The Devon refers to a temporal portion of Earth's history, which began about 419 million years ago and lasted about 58 million years. It is divided into three series by scientists with the Lower Devonian, the Middle Devonian and the Upper Devonian, each of which has several levels. The name of this era was coined by the two British scientists Adam Sedgwick and Roderick Murchison in the first half of the 19th century and is derived from the name of the Devonian county of Devon. There, deposits of rocks from the Devonian era were first uncovered and scientifically studied. The Devon is characterized by an increasing colonization of the land mass by plants and animals as well as a gradual disintegration of the large continents.

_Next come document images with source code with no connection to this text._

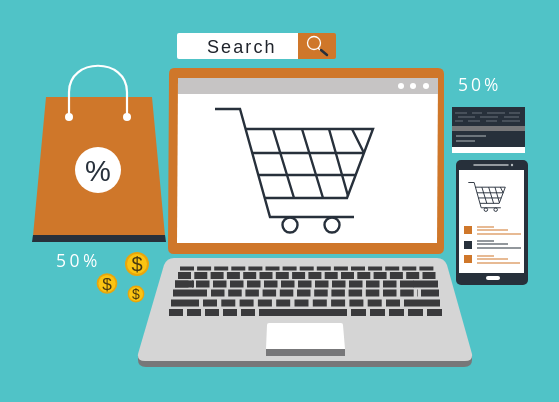
<!DOCTYPE html>
<html lang="en">
<head>
<meta charset="utf-8">
<title>Online shopping</title>
<style>
:root {
  --sea: #50c3c7;
  --orange: #cf772a;
  --ink: #27303b;
  --key: #3a3a3c;
  --silver: #d5d5d5;
  --bar: #c6c4c4;
  --grey: #777779;
  --gold: #fbc412;
  --gold-edge: #e9a60c;
  --white: #fff;
}
html, body { margin: 0; background: var(--sea); overflow: hidden; }
svg { display: block; }
text { font-family: "Open Sans", "Noto Sans", sans-serif; }
.sea { fill: var(--sea); }
.orange { fill: var(--orange); }
.ink { fill: var(--ink); }
.white { fill: var(--white); }
.silver { fill: var(--silver); }
.grey { fill: var(--grey); }
.line { fill: none; stroke: var(--ink); }
.keys { fill: none; stroke: var(--key); stroke-width: 7; }
.search-label { font: 18px "Liberation Sans", Inter, sans-serif; letter-spacing: 1.4px; fill: #20242c; }
.discount { font-size: 17.5px; letter-spacing: 1.6px; fill: var(--white); }
.percent { font: 29px "Liberation Sans", sans-serif; fill: var(--ink); text-anchor: middle; }
.dollar { font: 20px "Liberation Sans", sans-serif; fill: #4a3a10; text-anchor: middle; }
</style>
</head>
<body>
<svg width="559" height="402" viewBox="0 0 559 402" role="img" aria-label="Online shopping with a laptop, phone, bag and bank card">
  <defs>
    <g id="cart" class="line">
      <path d="M215 109H240L270 217H354"/>
      <path d="M245 129H373L347 198H265M252 153H364M258 175H356"/>
      <path d="M273 129L294 198M302 129L323 198M329 129L348 196M352 129L364 153"/>
      <circle cx="290" cy="225" r="7.5"/>
      <circle cx="332" cy="225" r="7.5"/>
    </g>
    <g id="coin">
      <circle r="12" fill="var(--gold-edge)"/>
      <circle r="10" fill="var(--gold)"/>
      <text class="dollar" y="7">$</text>
    </g>
  </defs>

  <rect class="sea" width="559" height="402"/>

  <g id="search-bar">
    <rect class="white" x="177" y="33" width="125" height="26" rx="2"/>
    <path class="orange" d="M298 33H334Q336 33 336 35V57Q336 59 334 59H298Z"/>
    <text class="search-label" x="207" y="53" textLength="69">Search</text>
    <circle cx="314" cy="43" r="6.5" fill="none" stroke="#fff" stroke-width="1.3"/>
    <path d="M318 48L320 50" stroke="#fff" stroke-width="1.3"/>
    <path d="M321 50L327 55" stroke="var(--ink)" stroke-width="2.5" stroke-linecap="round"/>
  </g>

  <g id="shopping-bag">
    <path class="orange" d="M46 97H152L165 236H33Z"/>
    <path class="ink" d="M33 235H165L166 242H32Z"/>
    <path d="M69 117V92C69 57 127 57 127 92V117" fill="none" stroke="#fff" stroke-width="2.2"/>
    <circle class="white" cx="69" cy="117" r="4"/>
    <circle class="white" cx="127" cy="117" r="4"/>
    <circle class="white" cx="98" cy="170" r="23"/>
    <text class="percent" x="98" y="181">%</text>
  </g>

  <g id="coins">
    <text class="discount" x="56" y="267" textLength="43">50%</text>
    <use href="#coin" x="137" y="264"/>
    <use href="#coin" transform="translate(107 283.500) scale(.86)"/>
    <use href="#coin" transform="translate(136 294) scale(.7)"/>
  </g>

  <g id="laptop-screen">
    <path class="orange" d="M174 68H438Q444 68 444 74V248Q444 254 438 254H174Q168 254 168 248L169 74Q169 68 174 68Z"/>
    <path class="white" d="M178 78H438L437 243H177Z"/>
    <path d="M178 78H438V94H178Z" fill="var(--bar)"/>
    <g class="white">
      <circle cx="401" cy="86" r="3"/>
      <circle cx="413" cy="86" r="3"/>
      <circle cx="426" cy="86" r="3"/>
    </g>
    <use href="#cart" stroke-width="2.4"/>
  </g>

  <g id="laptop-base">
    <path class="grey" d="M138 354H472V360Q472 367 464 367H146Q138 367 138 360Z"/>
    <path class="silver" d="M174 258H437Q444 258 447 265L472 354Q473 361 465 361H145Q137 361 138 354L164 265Q167 258 174 258Z"/>
    <g id="keyboard" class="keys">
      <path d="M180 268.500H434" stroke-width="4" stroke-dasharray="14 3.100"/>
      <path d="M178 275.500H436" stroke-dasharray="13 3.300"/>
      <path d="M175 284H193M196 284H414" stroke-dasharray="13.500 3.500"/>
      <path d="M175 284H194M413 284H438"/>
      <path d="M173 293H207M421 293H439"/>
      <path d="M211 293H418" stroke-dasharray="13.500 3.700"/>
      <path d="M171 303H199M404 303H440"/>
      <path d="M203 303H401" stroke-dasharray="14 4.300"/>
      <path d="M169 312.500H255" stroke-dasharray="14 4"/>
      <path d="M259 312.500H347"/>
      <path d="M351 312.500H442" stroke-dasharray="15 4"/>
    </g>
    <path class="white" d="M269 323H341Q343 323 343 325L345 349H266L267 325Q267 323 269 323Z"/>
    <path class="grey" d="M266 349H345V356H266Z"/>
  </g>

  <g id="bank-card">
    <text class="discount" x="458" y="91" textLength="42">50%</text>
    <rect class="ink" x="452" y="107" width="73" height="40"/>
    <rect class="white" x="452" y="147" width="73" height="6"/>
    <rect class="grey" x="452" y="126" width="73" height="5"/>
    <path d="M455 113H467M472 113H482M487 113H505M509 113H520M458 117H475M480 117H498M504 117H519M455 121H463M468 121H480M486 121H497M502 121H520" stroke="#68717a"/>
    <path d="M456 136H486M456 141H475" stroke="#858c93" stroke-width="1.3"/>
  </g>

  <g id="phone">
    <rect class="ink" x="456" y="160" width="72" height="125" rx="5"/>
    <rect class="white" x="459" y="170" width="65" height="103"/>
    <path d="M474 165H508" stroke="#b8bdc1" stroke-width="1.5" stroke-linecap="round"/>
    <circle cx="512" cy="165" r="1.2" fill="#b8bdc1"/>
    <rect class="white" x="486" y="276" width="14" height="4" rx="2"/>
    <use href="#cart" transform="translate(418 157) scale(.234)" stroke-width="4"/>
    <rect class="orange" x="464" y="226" width="8" height="8"/>
    <rect class="ink" x="464" y="241" width="8" height="8"/>
    <rect class="orange" x="464" y="255" width="8" height="8"/>
    <g stroke-width="1.2">
      <path d="M477 227H494M477 230H508M477 234H521M477 256H494M477 259H508M477 263H520" stroke="var(--orange)"/>
      <path d="M477 241H494M477 244H508M477 248H521" stroke="var(--ink)"/>
    </g>
  </g>
</svg>
</body>
</html>
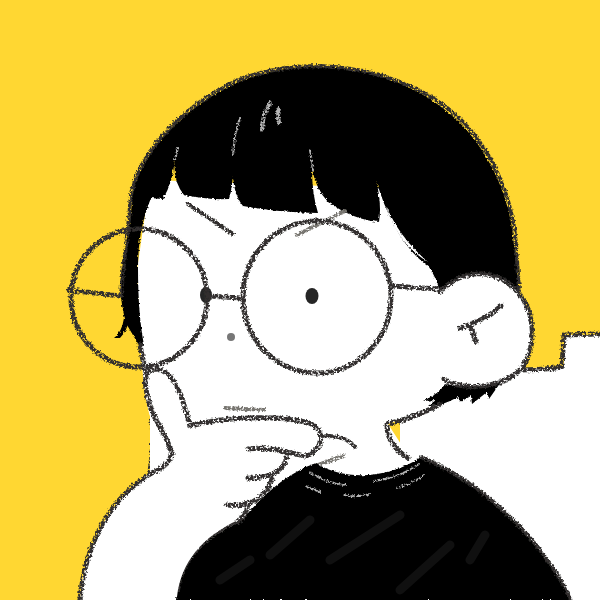
<!DOCTYPE html>
<html lang="en">
<head>
<meta charset="utf-8">
<title>Thinking portrait</title>
<style>
:root { --yellow: #ffd732; --ink: #000; --pencil: #302f2d; --paper: #fff; --chalk: #b5b5b5; }
html, body { margin: 0; width: 600px; height: 600px; overflow: hidden; background: var(--yellow); }
svg { display: block; width: 600px; height: 600px; }
.paper { fill: var(--paper); }
.ink { fill: var(--ink); }
.pencil { fill: none; stroke: var(--pencil); stroke-width: 5; stroke-linecap: round; stroke-linejoin: round; }
.fine { stroke-width: 4; }
.faint { stroke: #77756f; }
.chalk { fill: none; stroke: var(--chalk); stroke-width: 2; stroke-linecap: round; }
.sheen { fill: none; stroke: #1c1c1c; stroke-width: 9; stroke-linecap: round; }
</style>
</head>
<body>
<svg viewBox="0 0 600 600" role="img" aria-label="Person with black bobbed hair and round glasses, hand on chin, thinking">
  <defs>
    <filter id="crayon" filterUnits="userSpaceOnUse" x="0" y="0" width="600" height="600">
      <feTurbulence type="fractalNoise" baseFrequency="0.45" numOctaves="2" seed="4" result="grain"/>
      <feDisplacementMap in="SourceGraphic" in2="grain" scale="4" xChannelSelector="R" yChannelSelector="G" result="rough"/>
      <feColorMatrix in="grain" type="matrix" values="0 0 0 0 0 0 0 0 0 0 0 0 0 0 0 0 0 0 -5 3.6" result="speckle"/>
      <feComposite in="rough" in2="speckle" operator="in"/>
    </filter>
    <filter id="rough-edge" filterUnits="userSpaceOnUse" x="0" y="0" width="600" height="600">
      <feTurbulence type="fractalNoise" baseFrequency="0.4" numOctaves="2" seed="9"/>
      <feDisplacementMap in="SourceGraphic" scale="3" xChannelSelector="R" yChannelSelector="G"/>
    </filter>
  </defs>

  <rect id="backdrop" width="600" height="600" fill="var(--yellow)"/>

  <g id="wall">
    <path class="paper" d="M490 369L564 367V335H600V600H400V369Z"/>
    <path class="pencil" filter="url(#crayon)" d="M516 370Q545 370 562 367L564 335L600 334"/>
  </g>

  <path id="skin" class="paper" d="M150 180L440 190L460 380L440 404L388 424L410 458L480 600H80C84 545 112 498 150 473L151 420C144 398 143 372 140 345L137 270Z"/>

  <g id="hair" filter="url(#rough-edge)">
    <path class="ink" d="M140 347L127 325Q118 300 122 270C125 245 132 220 132 195C139 155 178 116 217 93C248 74 282 67 320 66C378 68 425 90 457 120C493 155 511 202 514 245Q519 270 519 294L490 276Q460 272 440 292Q436 277 429 267C405 250 388 220 376 180Q382 204 379 222Q354 220 328 202Q316 189 312 169Q312 194 318 213Q280 213 243 206Q230 190 233 155Q234 184 229 199Q208 200 184 195Q172 180 175 158Q173 182 163 199L151 198C142 220 138 242 138 268Q138 315 144 345Z"/>
    <path class="ink" d="M423 401Q440 393 445 384Q473 390 503 379L489 399L487 392L472 404L471 396L460 402L458 397Q440 407 428 406L436 400Z"/>
    <path class="ink" d="M124 318Q122 332 114 338L120 338Q127 331 129 320Z"/>
    <path d="M385 204C394 232 408 250 428 262C408 244 397 230 385 204Z" class="paper"/>
  </g>
  <path id="hair-outline" class="pencil fine" filter="url(#crayon)" d="M121 296C124 255 128 235 131 195C139 153 178 114 217 91C248 72 282 66 320 66C378 68 427 88 459 118C495 153 513 202 516 245L519 290"/>
  <g id="hair-shine" class="chalk" filter="url(#crayon)">
    <path stroke-width="4" d="M270 103Q262 115 262 130M279 109Q277 116 279 123"/>
    <path d="M233 155Q235 130 240 118M313 170L310 150M175 160L178 148"/>
  </g>

  <g id="ear">
    <path class="paper" d="M440 292C461 269 493 268 514 288C534 307 539 342 522 368C502 389 462 391 444 379Z"/>
    <g class="pencil" filter="url(#crayon)">
      <path d="M440 292C461 269 493 268 514 288C534 307 539 342 522 368C502 389 462 391 444 379"/>
      <path d="M501 306Q484 321 460 328M470 324L476 342"/>
    </g>
  </g>

  <g id="face" filter="url(#crayon)">
    <path class="pencil" d="M140 345Q142 358 146 372M152 420Q154 447 150 472"/>
    <path class="pencil fine" d="M188 204L233 234"/>
    <path class="pencil fine faint" d="M297 235L345 211"/>
    <path class="pencil fine faint" d="M225 408L264 410"/>
  </g>
  <g id="eyes-and-nose" fill="#252525">
    <ellipse cx="206" cy="295" rx="6" ry="8"/>
    <ellipse cx="312" cy="296" rx="6.5" ry="8"/>
    <circle cx="231" cy="337" r="4" fill="#777"/>
  </g>

  <g id="glasses" class="pencil" filter="url(#crayon)">
    <ellipse cx="139" cy="298" rx="68" ry="69"/>
    <ellipse cx="317" cy="297" rx="74" ry="76"/>
    <path d="M208 296L241 298M391 286L438 289M69 290L120 296"/>
  </g>

  <g id="neck" class="pencil" filter="url(#crayon)">
    <path d="M440 404Q415 418 387 424Q386 444 408 458"/>
    <path class="fine" d="M320 437Q343 433 355 447"/>
    <path class="fine faint" d="M343 456Q318 464 300 474"/>
  </g>

  <g id="shirt">
    <path class="ink" filter="url(#rough-edge)" d="M176 600C180 562 202 536 243 519C261 497 285 474 316 463C345 482 391 478 421 457C482 482 543 540 571 600Z"/>
    <g class="sheen" opacity=".6">
      <path d="M330 560L400 515M400 590L450 545M270 555L310 520M220 580L250 560M470 560L485 535"/>
    </g>
    <g class="chalk" filter="url(#crayon)">
      <path d="M310 472Q326 484 346 485M306 486L320 492M344 495Q357 498 369 494M374 481Q400 478 419 464M397 488Q412 484 424 475M194 553Q212 533 238 522"/>
    </g>
    <path class="pencil fine" filter="url(#crayon)" d="M178 590C181 562 202 536 243 519M421 457C482 482 543 540 571 600"/>
  </g>

  <g id="hand">
    <path class="paper" d="M150 415C143 387 143 369 156 369C174 370 183 398 190 426C230 415 285 416 309 423C326 429 324 450 306 456L286 456Q284 471 272 478Q266 499 250 503Q246 516 238 520C202 537 181 562 177 597H82C86 545 112 498 150 473Z"/>
    <g class="pencil" filter="url(#crayon)">
      <path d="M172 455C169 437 154 422 149 402C143 382 144 369 156 369C174 370 183 398 190 426C230 415 285 416 309 423C326 429 324 450 306 456C287 453 269 446 248 449"/>
      <path d="M287 456C283 473 269 478 248 478M272 479C266 499 249 507 226 505M248 505Q246 515 238 521"/>
      <path d="M172 452C169 468 157 469 147 476C109 500 85 545 80 600"/>
    </g>
  </g>
</svg>
</body>
</html>
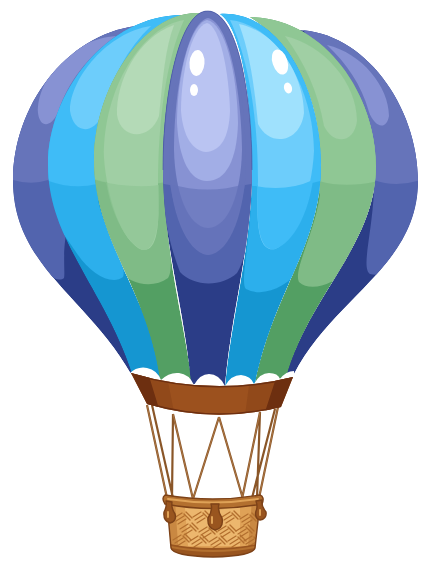
<!DOCTYPE html>
<html lang="en">
<head>
<meta charset="utf-8">
<title>Hot air balloon</title>
<style>
:root{
--violet-dark:#2b3d87;--violet:#5264ae;--violet-lit:#6674ba;--violet-soft:#8792d3;--violet-pale:#a2aee6;--violet-glow:#bac4f2;
--blue-dark:#1596d1;--blue:#2cafec;--blue-lit:#3fbcf7;--blue-soft:#6dcdfb;--blue-pale:#9fe1fd;
--green-dark:#539f63;--green:#7fbb86;--green-lit:#8fc794;--green-soft:#a0cfa4;--green-pale:#b4dab7;
--band:#91491a;--band-dark:#6d2f10;--band-light:#a95b25;
--rope:#8a5628;--cane:#dfa257;--cane-light:#f3c47c;--cane-dark:#b3702f;--cane-line:#7d4218;--cane-deep:#99551f;
}
html,body{margin:0;width:426px;height:563px;overflow:hidden;background:#fff}
svg{display:block}
.vd{fill:var(--violet-dark)}.v{fill:var(--violet)}.vl{fill:var(--violet-lit)}.vs{fill:var(--violet-soft)}.vp{fill:var(--violet-pale)}.vg{fill:var(--violet-glow)}
.bd{fill:var(--blue-dark)}.b{fill:var(--blue)}.bl{fill:var(--blue-lit)}.bs{fill:var(--blue-soft)}.bp{fill:var(--blue-pale)}
.gd{fill:var(--green-dark)}.g{fill:var(--green)}.gl{fill:var(--green-lit)}.gs{fill:var(--green-soft)}.gp{fill:var(--green-pale)}
.glint{fill:#fff}
.rope{fill:none;stroke:var(--rope);stroke-width:2.2}
.rope-light{fill:none;stroke:#b98350;stroke-width:.7}
.weave{fill:none;stroke:var(--cane-dark);stroke-width:1.4;stroke-linecap:round}
.outline{stroke:var(--cane-line);stroke-width:1.4;stroke-linejoin:round}
</style>
</head>
<body>
<svg width="426" height="563" viewBox="0 0 426 563" role="img" aria-label="Striped hot air balloon with a wicker basket">
<defs>
<path id="left-violet" d="M136 26C66 35 13 106 13 181C13 266 88 298 131 374L140 374C112 300 50 245 50 165C52 110 85 55 136 26Z"/>
<path id="left-blue" d="M184 15C108 14 48 92 48 165C48 240 105 290 132 374L163 380C148 292 96 245 94 160C95 105 120 48 184 15Z"/>
<path id="left-green" d="M200 13C144 10 94 88 94 160C94 240 146 285 160 380L192 382C182 310 164 250 164 170C164 105 170 45 200 13Z"/>
<path id="mid-violet" d="M208 11C180 10 163 92 163 170C163 245 184 305 191 384L225 386C231 312 252 245 252 170C252 88 236 12 208 11Z"/>
<path id="right-blue" d="M220 14C282 10 321 92 321 165C321 245 274 290 255 384L225 386C232 312 252 245 252 170C252 95 241 28 220 14Z"/>
<path id="right-green" d="M250 17C324 18 376 94 376 166C376 244 309 295 286 378L255 382C274 290 321 245 321 165C321 100 295 45 250 17Z"/>
<path id="right-violet" d="M297 30C364 31 418 106 418 181C418 266 334 297 294 374L285 378C309 295 376 244 376 166C376 112 348 58 297 30Z"/>
<clipPath id="in-left-violet"><use href="#left-violet"/></clipPath>
<clipPath id="in-left-blue"><use href="#left-blue"/></clipPath>
<clipPath id="in-left-green"><use href="#left-green"/></clipPath>
<clipPath id="in-mid-violet"><use href="#mid-violet"/></clipPath>
<clipPath id="in-right-blue"><use href="#right-blue"/></clipPath>
<clipPath id="in-right-green"><use href="#right-green"/></clipPath>
<clipPath id="in-right-violet"><use href="#right-violet"/></clipPath>
<clipPath id="in-band"><path d="M131 373Q212 397 293 377L281 407Q214 424 147 404Z"/></clipPath>
<clipPath id="in-basket"><path d="M167 503L171 548Q173 556 213 557Q253 556 255 548L260 503Z"/></clipPath>
<g id="weave-tile" class="weave"><path d="M0 8L8 3M2 11L10 6M4 14L12 9M12 2L18 8M10 4L16 10"/></g>
</defs>

<g id="envelope">
<g clip-path="url(#in-left-violet)">
<use href="#left-violet" class="vd"/>
<path class="v" d="M0 0H150V150L80 200C58 232 66 270 64 278C57 284 42 272 30 253L0 240Z"/>
<path class="vl" d="M0 0H150V100L48 180Q30 186 10 179Z"/>
<path class="vs" d="M116 36C72 39 37 78 38 113C40 129 52 127 58 112C68 82 88 56 116 36Z"/>
</g>
<g clip-path="url(#in-left-blue)">
<use href="#left-blue" class="bd"/>
<path class="b" d="M40 0H200V120L98 200C104 230 128 265 123 277C112 286 91 274 78 255L40 200Z"/>
<path class="bl" d="M40 0H200V120L97 184Q72 190 46 180Z"/>
<path class="bs" d="M151 26C108 32 70 78 70 111C74 135 94 134 102 115C111 78 128 48 151 26Z"/>
</g>
<g clip-path="url(#in-left-green)">
<use href="#left-green" class="gd"/>
<path class="g" d="M80 0H220V150L166 200C167 230 175 268 168 278C153 289 129 285 116 268L80 200Z"/>
<path class="gl" d="M80 0H220V100L166 182Q130 190 90 178Z"/>
<path class="gs" d="M184 20C142 27 103 88 104 158C107 198 121 241 142 250C157 252 160 228 158 187C158 121 166 60 184 20Z"/>
<path class="gl" opacity=".7" d="M95 180Q130 189 159 185C160 220 157 252 142 250C123 240 110 208 106 181Z"/>
<path class="gp" d="M174 25C137 38 116 82 117 115C121 140 150 141 159 116C163 78 165 49 174 25Z"/>
</g>
<g clip-path="url(#in-right-violet)">
<use href="#right-violet" class="vd"/>
<path class="v" d="M290 0H426V240C410 258 388 279 370 274C361 268 372 235 374 190Z"/>
<path class="vl" d="M290 0H426V178Q398 189 374 180Z"/>
<path class="vs" d="M327 45C362 53 389 87 389 116C386 132 374 126 369 112C361 84 347 64 327 45Z"/>
</g>
<g clip-path="url(#in-right-green)">
<use href="#right-green" class="gd"/>
<path class="g" d="M240 0H390V200L350 268C335 284 311 293 299 282C293 270 314 235 320 195Z"/>
<path class="gl" d="M240 0H390V178Q350 190 319 181Z"/>
<path class="gs" d="M285 36C324 45 357 83 357 121C354 144 333 145 324 126C318 92 305 63 285 36Z"/>
</g>
<g clip-path="url(#in-right-blue)">
<use href="#right-blue" class="bd"/>
<path class="b" d="M210 0H330V200L303 266C288 287 264 298 246 289C240 283 249 250 252 190Z"/>
<path class="bl" d="M210 0H330V178Q285 193 250 185Z"/>
<path class="bs" d="M230 20C278 25 314 90 314 151C312 194 294 242 275 249C258 252 256 225 258 181C258 119 249 60 230 20Z"/>
<path class="bl" d="M250 185Q285 193 313 180C309 211 294 243 275 249C258 252 256 220 258 185Z"/>
<path class="bp" d="M239 24C278 32 304 77 304 113C300 144 269 147 258 124C254 81 249 51 239 24Z"/>
</g>
<g clip-path="url(#in-mid-violet)">
<use href="#mid-violet" class="vd"/>
<path class="v" d="M160 0H255V190C252 226 247 256 237 273C222 287 194 287 180 272C170 246 164 220 163 190Z"/>
<path class="vl" d="M160 0H255V183Q208 194 160 183Z"/>
<path class="vl" d="M208 15C184 18 170 92 169 164C170 210 186 253 208 255C231 253 245 210 246 164C245 87 232 17 208 15Z"/>
<path class="vs" d="M208 18C188 22 174 86 174 150C175 193 188 227 208 228C229 227 241 193 242 150C241 85 228 22 208 18Z"/>
<path class="vl" opacity=".65" d="M170 184Q208 195 245 184C239 220 226 253 208 255C190 253 176 220 170 184Z"/>
<path class="vp" d="M207 20C190 24 177 76 177 123C179 160 190 181 207 181C226 181 237 160 238 123C237 72 225 23 207 20Z"/>
<path class="vg" d="M207 23C191 27 181 75 181 111C183 137 193 151 206 152C221 151 229 137 230 111C229 72 220 26 207 23Z"/>
</g>
<g fill="none" stroke="#4454a0" stroke-width="1" opacity=".6">
<path d="M208 11C180 10 163 92 163 170M208 11C236 12 252 88 252 170"/>
</g>
<g class="glint">
<ellipse cx="197" cy="63" rx="7.5" ry="13" transform="rotate(4 197 63)"/>
<ellipse cx="194" cy="90" rx="4" ry="6"/>
<ellipse cx="280" cy="62" rx="7.5" ry="13" transform="rotate(-18 280 62)"/>
<ellipse cx="288" cy="88" rx="4" ry="5.5" transform="rotate(-16 288 88)"/>
</g>
<path id="scallops" fill="#fff" d="M129 374Q137 366 147 368Q157 370 161 380Q169 372 179 373Q189 374 194 385Q200 374 209 374Q219 374 225 386Q231 375 241 375Q251 376 254 384Q260 373 269 373Q278 373 280 379Q286 371 294 371L295 392H130Z"/>
</g>

<g id="ropes">
<path class="rope" d="M147 405L167 498M152 405L173 498M173 414L172 498M173 414L193 499M219 417L193 499M219 417L243 499M260 412L242 499M260 412L257 498M275 409L252 498M278 407L259 498"/>
<path class="rope-light" d="M147 405L167 498M173 414L193 499M219 417L193 499M219 417L243 499M260 412L242 499M278 407L259 498"/>
</g>

<g id="skirt-band" clip-path="url(#in-band)">
<path fill="var(--band)" d="M125 365H300V425H125Z"/>
<path fill="var(--band-dark)" d="M125 365L149 376L160 412H140ZM300 365L276 378L264 415H290Z"/>
<path fill="var(--band-light)" d="M168 381Q210 390 249 385L245 415Q210 418 174 412Z" opacity=".45"/>
<path fill="none" stroke="var(--band-dark)" stroke-width="3" d="M131 373Q212 397 293 377M147 404Q214 424 281 407"/>
</g>

<g id="basket">
<path fill="var(--cane)" d="M167 503L171 548Q173 556 213 557Q253 556 255 548L260 503Z"/>
<g clip-path="url(#in-basket)">
<path fill="var(--cane-light)" d="M185 508H240V546H188Z" opacity=".65"/>
<use href="#weave-tile" x="174" y="510"/><use href="#weave-tile" x="193" y="509"/><use href="#weave-tile" x="222" y="509"/><use href="#weave-tile" x="240" y="511"/>
<use href="#weave-tile" x="180" y="521"/><use href="#weave-tile" x="199" y="524"/><use href="#weave-tile" x="218" y="523"/><use href="#weave-tile" x="236" y="523"/>
<use href="#weave-tile" x="173" y="532"/><use href="#weave-tile" x="190" y="533"/><use href="#weave-tile" x="209" y="534"/><use href="#weave-tile" x="228" y="533"/><use href="#weave-tile" x="244" y="533"/>
<path fill="var(--cane-dark)" opacity=".5" d="M165 500H175L179 558H165ZM262 500H252L247 558H262Z"/>
<path fill="var(--cane-deep)" d="M165 543Q213 553 262 543V563H165Z"/>
<path fill="none" stroke="var(--cane-dark)" stroke-width="2" d="M171 547Q213 555 255 547"/>
</g>
<path class="outline" fill="none" d="M167 503L171 548Q173 556 213 557Q253 556 255 548L260 503"/>
<path class="outline" fill="var(--cane-dark)" d="M165 495Q213 503 260 495Q265 497 262 504Q213 513 165 504Q161 498 165 495Z"/>
<path fill="none" stroke="var(--cane)" stroke-width="2" stroke-linecap="round" d="M168 499Q213 506 258 499"/>
<g id="sandbags" class="outline" fill="var(--cane-deep)">
<path d="M166 501L172 502Q171 508 175 514Q177 521 170 523Q163 521 164 512Q167 507 166 501Z"/>
<path d="M211 504H219Q217 510 222 518Q224 528 215 530Q207 528 208 518Q213 510 211 504Z"/>
<path d="M256 501L262 500Q261 506 266 512Q267 519 260 520Q254 518 256 511Q258 507 256 501Z"/>
</g>
<path fill="none" stroke="var(--cane)" stroke-width="2" stroke-linecap="round" d="M168 512V517M212 517V523M260 510V515"/>
</g>
</svg>
</body>
</html>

The climatic conditions that prevailed in the Devon were characterized mainly by warm, in many regions even tropical to dry and hot temperatures. Traces of large-scale icing are almost completely absent from Devonian times, suggesting that the temperature differences were significantly lower than in previous epochs and also compared to today. However, some glaciers could form in the polar regions, since at least on the south pole lower temperatures prevailed.


Due to the largely tropical climate, many new reefs have sprung up since the beginning of the Devon, many of which today bear witness to reef limestones and sediments in Central Europe and North Africa as well as in North America. Evaporites such as rock salt and gypsum indicate that the dry climate in the Devon also led to the rapid evaporation of some flat seas in whose waters the dissolved mineral salts and ions were contained.
In the Lower Devon, the land masses, as in the Ordovician and Silurians, although largely distributed to the southern Gondwana and the northern Laurasia, yet it came in this era gradually to a disintegration of these large continents. Especially Gondwana slowly began to split, as tectonic processes led to the formation of moats, Antarctica and Africa slowly divided. Many mainland areas inside were flooded and brought with it a separation of North America from Africa. In Europe, the areas of present-day Great Britain and Scandinavia and parts of northern Germany stood out from the sea, while today's central Germany, Poland, Ukraine and other Eastern European countries were completely flooded.

Flora and Fauna (plants and animals):

The Devon is significantly influenced by the conquest of the mainland by animals and plants, which developed rapidly in this epoch. Initially, the group of fish, both the jawless, bone-armored species, and the archetypes and sharks counted as an explosion of radiation. The freshwater was increasingly inhabited by the group of Crossopterygians, which today are considered the link in the development of fish to amphibians. In the upper Devon, finally, the first amphibians such as Ursalamander spread to the land masses. Even wingless insects and scorpions spread rapidly in the late Devon on the land masses. Connected with this, the land plants continued to develop. Towards the end of this era, the ancestors of the conifers and the first seed plants had already appeared. Until then, the primeval ferns had already spread across the continents and dominated the landscapes. Since there were no larger herbivorous animals in Devon, the species were able to evolve rapidly and spread on the earth. Towards the end of the Devon came to a mass extinction, but mainly affected species among the marine life.